Endoscopy - which involves having an endoscope (a flexible tube with a tiny video camera and light at one end) passed through your mouth down into your stomach to examine the lining of your digestive tract. More...
pH monitoring - which involves using an acid monitor (a thin tube with a sensor at one end) to measure acidity levels in your oesophagus.
Treating heartburn is important because, over time, acid reflux can damage your oesophagus. For some people with mild, infrequent symptoms, taking antacids can help to relieve the pain and discomfort. However, regular antacid use may conceal reflux disease. If you have frequent heartburn, talk to your doctor. They will be able to prescribe more effective medications for heartburn.
There are three major categories of medications for treating heartburn:
- Antacids. These medications neutralise stomach acids. They providing fast relief but do not help to heal existing oesophageal damage or prevent heartburn from happening again. Antacid brands include Mylanta, Eno, Quick-Eze and Gaviscon.
- H2-receptor blockers. These medications reduce the production of stomach acid. They are slower acting than antacids but provide longer-term symptom relief. For many people, this treatment allows the oesophagus to heal and relieves the symptoms entirely. Includes ranitidine and cimetidine.
- Proton-pump inhibitors. These medications block stomach acid production and help to heal the oesophagus. Includes omeprazole and lansoprazole.
Surgery is an option for a few patients if lifestyle changes and medications have not helped. Surgery aims to provide a cure by strengthening the valve (known as the oesophageal sphincter) at the top of the stomach. But, as with all surgery, there are associated risks.
There are a number of lifestyle changes you make to reduce symptoms of heartburn:
- watch what you eat and how much you eat. Avoid foods that trigger your heartburn and try not to overfill your stomach.
- if you smoke, quit - smoking affects the functioning of the oesophageal sphincter
- reduce alcohol and caffeine intake.
- remain upright after a meal - use gravity to help keep stomach acids down. Wait at least 3 hours after eating before lying down or going to bed.
- if you are overweight, try losing weight. Excess weight puts pressure on the stomach, causing acid to back up the oesophagus.
- if symptoms occur often or at night, raise the head of your bed by 10cm (thus lifting your head slightly higher than your stomach)
- avoid or reduce the use of non-steroidal anti-inflammatory drugs.
Managing dyspepsia and heartburn in general practice - an update.
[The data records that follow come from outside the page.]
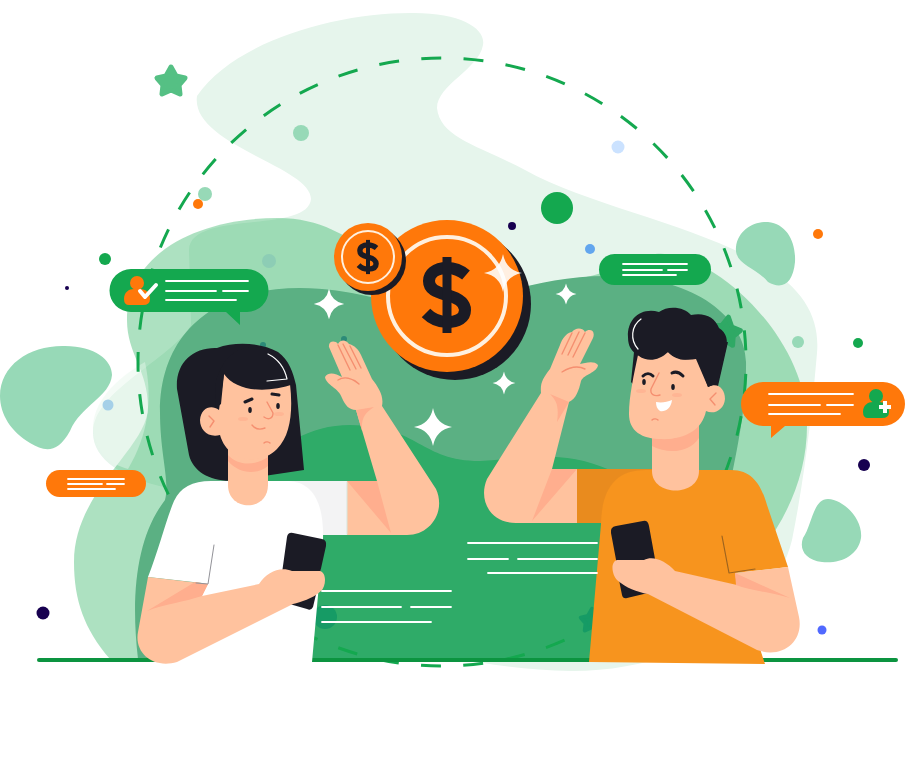
<!DOCTYPE html>
<html lang="en">
<head>
<meta charset="utf-8">
<title>Referral reward illustration</title>
<style>
:root {
  --green: #14a84f; --ground: #0c9440; --mint: #97d9b7; --pale: #e6f5ec;
  --field: #2fab68; --sage: #5bb083; --orange: #ff780a; --shirt: #f7941e;
  --sleeve: #e98b1e; --ink: #1b1b25; --skin: #ffc29e; --blush: #ffae8e;
  --crease: #f58f70; --navy: #170050;
}
html, body { margin: 0; background: #fff; overflow: hidden; }
svg { display: block; width: 905px; height: 772px; }
.green { fill: var(--green); } .mint { fill: var(--mint); } .orange { fill: var(--orange); }
.ink { fill: var(--ink); } .skin { fill: var(--skin); } .blush { fill: var(--blush); }
.navy { fill: var(--navy); } .white { fill: #fff; }
.line { fill: none; stroke-linecap: round; stroke-linejoin: round; }
.crease { stroke: var(--crease); stroke-width: 1.4; }
.copy { stroke: #fff; stroke-width: 1.8; }
.brow { stroke: var(--ink); stroke-width: 3; }
.dash { fill: none; stroke: var(--green); stroke-width: 3; stroke-dasharray: 20 22.4; }
</style>
</head>
<body>
<svg viewBox="0 0 905 772" role="img" aria-label="Two friends with phones wave to each other beneath dollar coins">
<defs>
  <path id="sparkle" d="M0-19Q3-3 19 0Q3 3 0 19Q-3 3-19 0Q-3-3 0-19Z"/>
  <path id="star" d="M0-14L5-5L14-3L8 4L9 13L0 9L-9 13L-8 4L-14-3L-5-5Z" stroke-width="5" stroke-linejoin="round"/>
  <g id="dollar" fill="none" stroke="#1b1b25">
    <path d="M19-20C13-25 7-27 0-27C-12-27-18-21-18-14C-18-5-10-3 0 0C11 3 18 7 18 15C18 23 11 27 0 27C-9 27-15 24-21 18" stroke-width="12"/>
    <path d="M0-38V38" stroke-width="9"/>
  </g>
  <g id="person"><circle cy="-8" r="7"/><path d="M-13 8C-13 1-8-2-3-2H3C9-2 13 2 13 8Q13 14 6 14H-8Q-13 14-13 8Z"/></g>
</defs>

<g id="backdrop">
  <path fill="var(--pale)" d="M197 96C235 40 340 12 414 13C462 13 486 29 483 45C479 69 437 85 437 108C440 138 480 146 525 170C590 206 690 223 760 263C804 288 820 318 817 353C812 410 806 470 792 540C770 630 660 672 570 671C420 668 270 610 180 490C120 480 92 458 93 431C95 390 170 360 191 325L189 250C190 210 308 234 311 199C311 166 190 145 197 96Z"/>
  <path fill="var(--green)" opacity=".35" d="M110 659C84 629 74 600 74 562C74 490 148 448 148 407C148 370 127 354 127 320C127 254 197 218 278 218C342 218 371 260 425 285C500 296 590 284 650 255C700 242 807 330 807 425C807 530 720 600 650 659Z"/>
  <path fill="var(--pale)" opacity=".45" d="M145 362C105 385 92 410 93 430C95 452 110 464 128 469C148 435 153 400 145 362Z"/>
  <path fill="var(--sage)" d="M138 659C130 590 138 535 165 500C170 480 160 455 160 412C160 330 218 288 300 288C355 288 385 305 425 304C500 300 540 274 615 276C696 278 745 318 746 362C747 440 720 500 700 659Z"/>
  <path fill="var(--field)" d="M255 480C275 445 310 425 350 425C420 426 420 461 480 461C520 459 560 448 610 470L640 659H290Z"/>
  <circle class="dash" cx="442" cy="362" r="304" stroke-dashoffset="-12"/>
  <path fill="none" stroke="var(--ground)" stroke-width="4" stroke-linecap="round" d="M39 660H896"/>
</g>

<g id="accents">
  <g class="mint">
    <path d="M0 396C0 365 30 345 65 346C95 346 112 360 112 375C110 397 81 405 70 431C57 454 45 452 30 443C11 432 0 414 0 396Z"/>
    <path d="M736 247C738 230 754 221 768 222C787 224 796 242 795 262C793 284 782 290 768 282C756 267 734 265 736 247Z"/>
    <path d="M803 538C812 525 813 499 828 499C845 500 863 520 861 538C858 556 840 564 822 562C805 560 799 549 803 538Z"/>
    <circle cx="301" cy="133" r="8"/><circle cx="205" cy="194" r="7"/><circle cx="798" cy="342" r="6"/>
  </g>
  <use href="#star" x="171" y="81" fill="#55c084" stroke="#55c084"/>
  <use href="#star" transform="translate(726 331) rotate(10)" fill="#2fa965" stroke="#2fa965"/>
  <g class="green"><circle cx="557" cy="208" r="16"/><circle cx="105" cy="259" r="6"/><circle cx="858" cy="343" r="5"/></g>
  <g class="orange"><circle cx="198" cy="204" r="5"/><circle cx="818" cy="234" r="5"/></g>
  <g class="navy"><circle cx="512" cy="226" r="4"/><circle cx="67" cy="288" r="2"/><circle cx="864" cy="465" r="6"/><circle cx="43" cy="613" r="6.5"/></g>
  <circle cx="618" cy="147" r="6.5" fill="#cbe2ff"/><circle cx="590" cy="249" r="5" fill="#62a6ee"/>
  <circle cx="108" cy="405" r="5.5" fill="#a5d0e8"/><circle cx="822" cy="630" r="4.5" fill="#5169ff"/>
  <circle cx="269" cy="261" r="7" fill="#8dcdb5"/><circle cx="263" cy="345" r="3" fill="#2c8a78"/><circle cx="344" cy="339" r="3" fill="#2c8a78"/>
  <circle cx="325" cy="617" r="12" fill="#169b65"/>
  <use href="#star" transform="translate(592 620) scale(.8)" fill="#169b65" stroke="#169b65"/>
</g>

<g id="coins">
  <circle class="ink" cx="455" cy="304" r="76"/>
  <circle class="orange" cx="447" cy="296" r="76"/>
  <circle cx="447" cy="296" r="59" fill="none" stroke="#fff0df" stroke-width="4"/>
  <use href="#dollar" x="447" y="295"/>
  <circle class="ink" cx="372" cy="261" r="34"/>
  <circle class="orange" cx="368" cy="257" r="34"/>
  <circle cx="368" cy="257" r="26" fill="none" stroke="#fff0df" stroke-width="2"/>
  <use href="#dollar" transform="translate(368 257) scale(.45)"/>
  <g class="white">
    <use href="#sparkle" x="503" y="273" opacity=".88"/>
    <use href="#sparkle" x="433" y="427"/>
    <use href="#sparkle" transform="translate(329 304) scale(.8)"/>
    <use href="#sparkle" transform="translate(566 294) scale(.55)"/>
    <use href="#sparkle" transform="translate(504 383) scale(.6)"/>
  </g>
</g>

<g id="message-bubbles">
  <path class="green" d="M131 269H247A21.5 21.5 0 0 1 247 312H240V325L226 312H131A21.5 21.5 0 0 1 131 269Z"/>
  <use href="#person" class="orange" x="137" y="291"/>
  <path class="line" stroke="#fff" stroke-width="4" d="M140 291L145 297L156 285"/>
  <path class="line copy" d="M166 281H248M166 291H216M223 291H248M166 300H236"/>
  <rect class="green" x="599" y="254" width="112" height="31" rx="15.5"/>
  <path class="line copy" d="M623 264H687M623 270H662M668 270H687M623 275H676"/>
  <rect class="orange" x="46" y="470" width="100" height="27" rx="13.5"/>
  <path class="line copy" d="M68 479H124M68 484H102M107 484H124M68 489H115"/>
</g>

<g id="woman">
  <g id="woman-waving-arm">
    <path class="skin" d="M346 481H377L356 410C349 410 345 405 342 398C339 388 326 385 325 377C329 371 336 374 342 377L329 347C328 341 335 340 338 344C341 339 346 340 349 344C354 345 359 350 361 355L372 379C379 388 384 396 382 406L436 489C446 511 431 535 407 535H346Z"/>
    <path class="blush" d="M356 410L374 407C365 413 361 418 362 431ZM347 481H377L391 533Z"/>
    <path class="line crease" d="M338 380C344 376 352 378 359 384M338 345L350 370M343 344L356 369M350 346L361 368"/>
    <path fill="#f3f3f4" d="M280 481H347V535H300Z"/>
    <path class="line" stroke="#d7e5dc" stroke-width="1" d="M347 482V534"/>
  </g>
  <path class="ink" d="M177 389C175 363 193 347 217 348C236 341 262 343 278 352C289 360 293 372 296 385L304 470L250 478C220 486 194 476 189 455Z"/>
  <path class="white" d="M148 577C158 552 166 520 174 501Q183 481 211 481H288C315 482 324 506 323 540L312 662H165L202 583Z"/>
  <path class="skin" d="M228 440H268V485C268 512 228 512 228 485Z"/>
  <path class="blush" d="M228 455C238 466 255 466 268 457V466C256 476 238 473 228 461Z"/>
  <path class="skin" d="M224 374L290 384C293 410 291 435 277 449C260 466 228 463 220 435C208 438 200 430 200 420C201 408 211 404 219 410Z"/>
  <path class="ink" d="M224 374C236 391 265 394 294 384C292 358 273 346 251 347C232 349 221 361 215 385L216 408L221 404Z"/>
  <path class="line" stroke="#fff" stroke-width="1.2" d="M268 354C280 360 285 370 287 379L267 381"/>
  <path class="line brow" d="M245 402L252 399M272 394L279 395"/>
  <ellipse class="ink" cx="250" cy="410" rx="1.8" ry="3"/><ellipse class="ink" cx="278" cy="406" rx="1.8" ry="3"/>
  <path class="line crease" d="M267 402L273 413C273 419 268 420 264 417M252 425C256 430 260 430 265 428M264 443C266 441 269 442 270 443M209 416L214 421L210 427"/>
  <g class="blush" opacity=".6"><ellipse cx="243" cy="419" rx="5" ry="2"/><ellipse cx="279" cy="414" rx="5" ry="2"/></g>
  <path class="ink" d="M293 533L322 539Q327 540 326 546L320 573H282L287 537Q288 532 293 533ZM318 586L313 607Q311 611 307 609L286 603L300 585Z"/>
  <path class="skin" d="M148 577L208 584L202 596L259 584C267 572 280 566 292 571L320 571C327 573 326 586 321 591C312 599 301 602 293 604L177 662C153 669 134 653 138 632Z"/>
  <path class="blush" d="M147 611C165 604 184 602 202 596L208 584L195 582Z"/>
  <path class="line" stroke="#929298" stroke-width="1" d="M214 545L208 584L196 583"/>
</g>

<g id="man">
  <g id="man-waving-arm">
    <path class="skin" d="M577 469H552L569 402C576 399 579 390 581 381C584 374 597 373 598 365C594 360 585 363 580 364L593 338C596 330 589 328 585 332C582 327 575 328 572 332C566 333 562 339 560 345L550 369C543 378 540 383 541 393L487 479C478 500 490 523 516 523H577Z"/>
    <path class="blush" d="M569 402L550 394C557 401 559 407 557 422ZM577 469H552L532 521Z"/>
    <path class="line crease" d="M585 369C577 365 570 367 562 372M585 333L573 357M579 332L568 355M572 333L562 354"/>
    <path fill="var(--sleeve)" d="M577 469H660V523H577Z"/>
  </g>
  <path fill="var(--shirt)" d="M589 662L601 524C602 489 615 470 646 470H731C754 470 762 488 767 505L788 567L735 573L765 664Z"/>
  <path class="skin" d="M652 425H699V471C699 497 652 497 652 471Z"/>
  <path class="blush" d="M652 437C667 443 686 436 699 425V438C690 452 669 455 652 446Z"/>
  <path class="ink" d="M634 352L728 342L718 386L704 396L638 390L631 382Z"/>
  <path class="skin" d="M638 355C649 362 660 355 668 352C678 363 690 360 698 357L708 387C718 382 725 389 725 399C724 410 714 415 706 411C702 430 686 438 666 439C643 440 629 432 629 414C629 396 634 374 638 355Z"/>
  <path class="ink" d="M628 337C627 319 641 307 659 312C668 305 685 307 691 315C704 312 715 317 719 328C727 333 728 341 726 348L718 383L708 387L696 359C684 361 674 358 668 352C659 361 647 362 639 356C631 351 628 346 628 337Z"/>
  <path class="line" stroke="#fff" stroke-width="1.2" d="M641 319C631 326 630 340 638 349"/>
  <path class="line brow" stroke-width="4" d="M643 376C646 373 650 373 653 376M672 373C676 371 680 373 683 376"/>
  <ellipse class="ink" cx="644" cy="382" rx="1.8" ry="3"/><ellipse class="ink" cx="673" cy="387" rx="1.8" ry="3"/>
  <path class="line crease" d="M659 373L651 389C650 394 654 397 660 395M652 420C654 418 657 419 658 420M716 393L710 399L715 405"/>
  <path class="white" d="M656 402C662 403 667 402 672 400C671 409 665 412 660 411C657 409 656 406 656 402Z"/>
  <g class="blush" opacity=".6"><ellipse cx="641" cy="391" rx="5" ry="2"/><ellipse cx="677" cy="395" rx="5" ry="2"/></g>
  <path class="ink" d="M616 526L643 521Q648 520 649 526L655 559L617 565L611 533Q610 527 616 526ZM619 580L648 593L627 598Q623 599 622 595Z"/>
  <path class="skin" d="M788 567L735 573L737 585L675 571C666 561 653 555 644 560L617 560C610 562 612 575 617 580C626 588 637 592 648 594L757 650C782 659 804 642 799 617Z"/>
  <path class="blush" d="M790 598C770 592 752 591 736 585L735 573Z"/>
  <path class="line" stroke="#9e641f" stroke-width="1.2" d="M722 536L729 573L755 569"/>
</g>

<g id="reward-message">
  <path class="orange" d="M763 382H883A22 22 0 0 1 883 426H785L771 438V426H763A22 22 0 0 1 763 382Z"/>
  <path class="line copy" d="M769 394H853M769 405H820M827 405H853M769 414H840"/>
  <use href="#person" class="green" x="876" y="404"/>
  <path fill="none" stroke="#fff" stroke-width="4" d="M879 407H891M885 401V413"/>
</g>

<g id="chat-lines">
  <path class="line copy" stroke-width="2" d="M468 543H597M468 559H508M518 559H597M488 573H597M322 591H451M322 607H401M411 607H451M322 622H431"/>
</g>
</svg>
</body>
</html>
Best Practice Journal, Feb 2011
Management of dyspepsia and heartburn. New Zealand Guidelines Group, Ministry of Health NZ, 2004